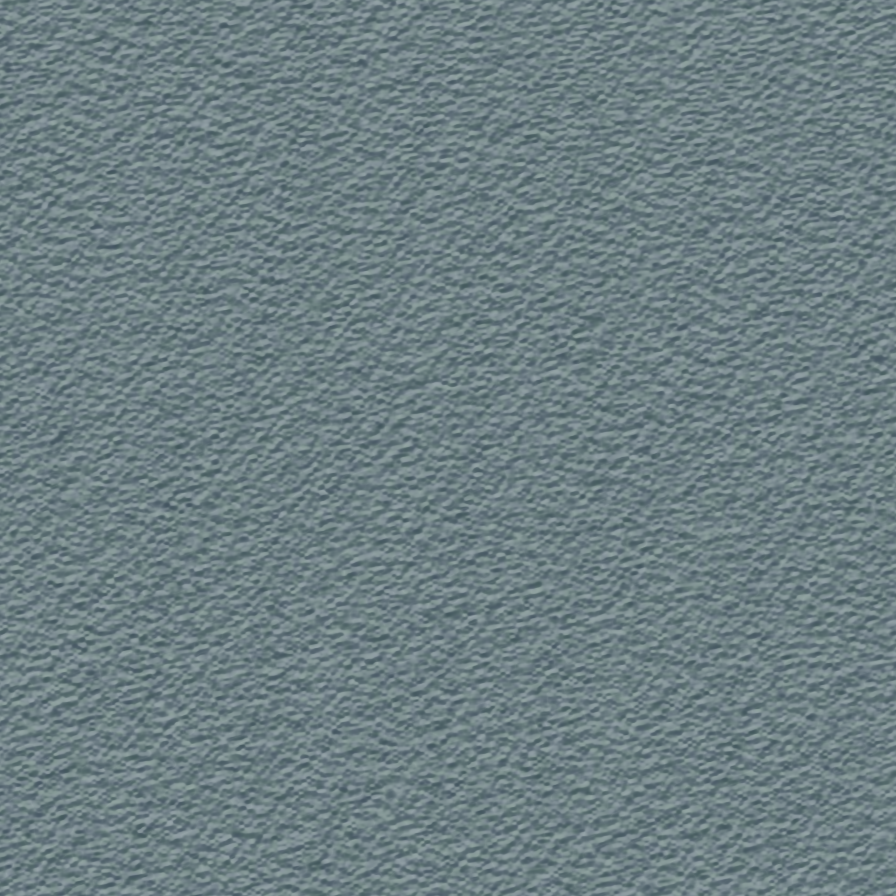
Give the GLSL for this texture, as a WebGL 1 fragment shader.

```glsl
precision highp float;

uniform vec2 u_resolution;

#define GRAIN_FREQ vec2(122.0, 184.0)
#define GRAIN_TILT 0.27
#define LIGHT_OFFSET vec2(-0.0009, 0.0036)
#define FINE_SCALE 1.65
#define FINE_AMOUNT 0.6
#define RELIEF 2.3
#define TONE_RANGE 0.6
#define MID_TONE 0.46
#define CREASE_AMOUNT 0.36
#define TINT_AMOUNT 0.04
#define SHADOW_COLOR vec3(0.325, 0.400, 0.425)
#define LIGHT_COLOR vec3(0.550, 0.615, 0.622)

float hash(vec2 cell) {
  return fract(sin(dot(cell, vec2(127.1, 311.7))) * 43758.5453);
}

float valueNoise(vec2 p) {
  vec2 cell = floor(p);
  vec2 f = fract(p);
  vec2 w = f * f * (3.0 - 2.0 * f);
  float bottom = mix(hash(cell), hash(cell + vec2(1.0, 0.0)), w.x);
  float top = mix(hash(cell + vec2(0.0, 1.0)), hash(cell + vec2(1.0, 1.0)), w.x);
  return mix(bottom, top, w.y);
}

mat2 rotation(float angle) {
  float c = cos(angle);
  float s = sin(angle);
  return mat2(c, -s, s, c);
}

// Short tilted grains in two octaves
float surfaceHeight(vec2 uv) {
  vec2 coarse = rotation(GRAIN_TILT) * uv * GRAIN_FREQ;
  vec2 fine = rotation(GRAIN_TILT * 0.4) * uv * GRAIN_FREQ * FINE_SCALE;
  return valueNoise(coarse) + FINE_AMOUNT * valueNoise(fine + 37.3);
}

// Thin light lines along the middle level of a noise field
float creases(vec2 uv) {
  vec2 p = rotation(GRAIN_TILT * 1.3) * uv * GRAIN_FREQ * 0.75;
  return 1.0 - abs(2.0 * valueNoise(p + 63.1) - 1.0);
}

void main() {
  vec2 uv = gl_FragCoord.xy / min(u_resolution.x, u_resolution.y);

  // Emboss: the height difference toward the light, softly limited
  float slope = RELIEF * (surfaceHeight(uv) - surfaceHeight(uv + LIGHT_OFFSET));
  float tone = MID_TONE + TONE_RANGE * slope / sqrt(1.0 + slope * slope);
  tone += CREASE_AMOUNT * (creases(uv) - 0.65);
  vec3 color = mix(SHADOW_COLOR, LIGHT_COLOR, tone);

  // Slight drift between blue and green
  float tint = valueNoise(uv * GRAIN_FREQ + 91.7) - 0.5;
  color += TINT_AMOUNT * tint * vec3(-0.3, 0.3, -0.8);

  gl_FragColor = vec4(color, 1.0);
}
```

- **Exercise requirements**
For the records above, give every line again exactly and skip the pictures.

- **Answer to the exercise**
Give the GLSL for this texture, as a WebGL 1 fragment shader.

```glsl
precision highp float;

uniform vec2 u_resolution;

#define GRAIN_FREQ vec2(122.0, 184.0)
#define GRAIN_TILT 0.27
#define LIGHT_OFFSET vec2(-0.0009, 0.0036)
#define FINE_SCALE 1.65
#define FINE_AMOUNT 0.6
#define RELIEF 2.3
#define TONE_RANGE 0.6
#define MID_TONE 0.46
#define CREASE_AMOUNT 0.36
#define TINT_AMOUNT 0.04
#define SHADOW_COLOR vec3(0.325, 0.400, 0.425)
#define LIGHT_COLOR vec3(0.550, 0.615, 0.622)

float hash(vec2 cell) {
  return fract(sin(dot(cell, vec2(127.1, 311.7))) * 43758.5453);
}

float valueNoise(vec2 p) {
  vec2 cell = floor(p);
  vec2 f = fract(p);
  vec2 w = f * f * (3.0 - 2.0 * f);
  float bottom = mix(hash(cell), hash(cell + vec2(1.0, 0.0)), w.x);
  float top = mix(hash(cell + vec2(0.0, 1.0)), hash(cell + vec2(1.0, 1.0)), w.x);
  return mix(bottom, top, w.y);
}

mat2 rotation(float angle) {
  float c = cos(angle);
  float s = sin(angle);
  return mat2(c, -s, s, c);
}

// Short tilted grains in two octaves
float surfaceHeight(vec2 uv) {
  vec2 coarse = rotation(GRAIN_TILT) * uv * GRAIN_FREQ;
  vec2 fine = rotation(GRAIN_TILT * 0.4) * uv * GRAIN_FREQ * FINE_SCALE;
  return valueNoise(coarse) + FINE_AMOUNT * valueNoise(fine + 37.3);
}

// Thin light lines along the middle level of a noise field
float creases(vec2 uv) {
  vec2 p = rotation(GRAIN_TILT * 1.3) * uv * GRAIN_FREQ * 0.75;
  return 1.0 - abs(2.0 * valueNoise(p + 63.1) - 1.0);
}

void main() {
  vec2 uv = gl_FragCoord.xy / min(u_resolution.x, u_resolution.y);

  // Emboss: the height difference toward the light, softly limited
  float slope = RELIEF * (surfaceHeight(uv) - surfaceHeight(uv + LIGHT_OFFSET));
  float tone = MID_TONE + TONE_RANGE * slope / sqrt(1.0 + slope * slope);
  tone += CREASE_AMOUNT * (creases(uv) - 0.65);
  vec3 color = mix(SHADOW_COLOR, LIGHT_COLOR, tone);

  // Slight drift between blue and green
  float tint = valueNoise(uv * GRAIN_FREQ + 91.7) - 0.5;
  color += TINT_AMOUNT * tint * vec3(-0.3, 0.3, -0.8);

  gl_FragColor = vec4(color, 1.0);
}
```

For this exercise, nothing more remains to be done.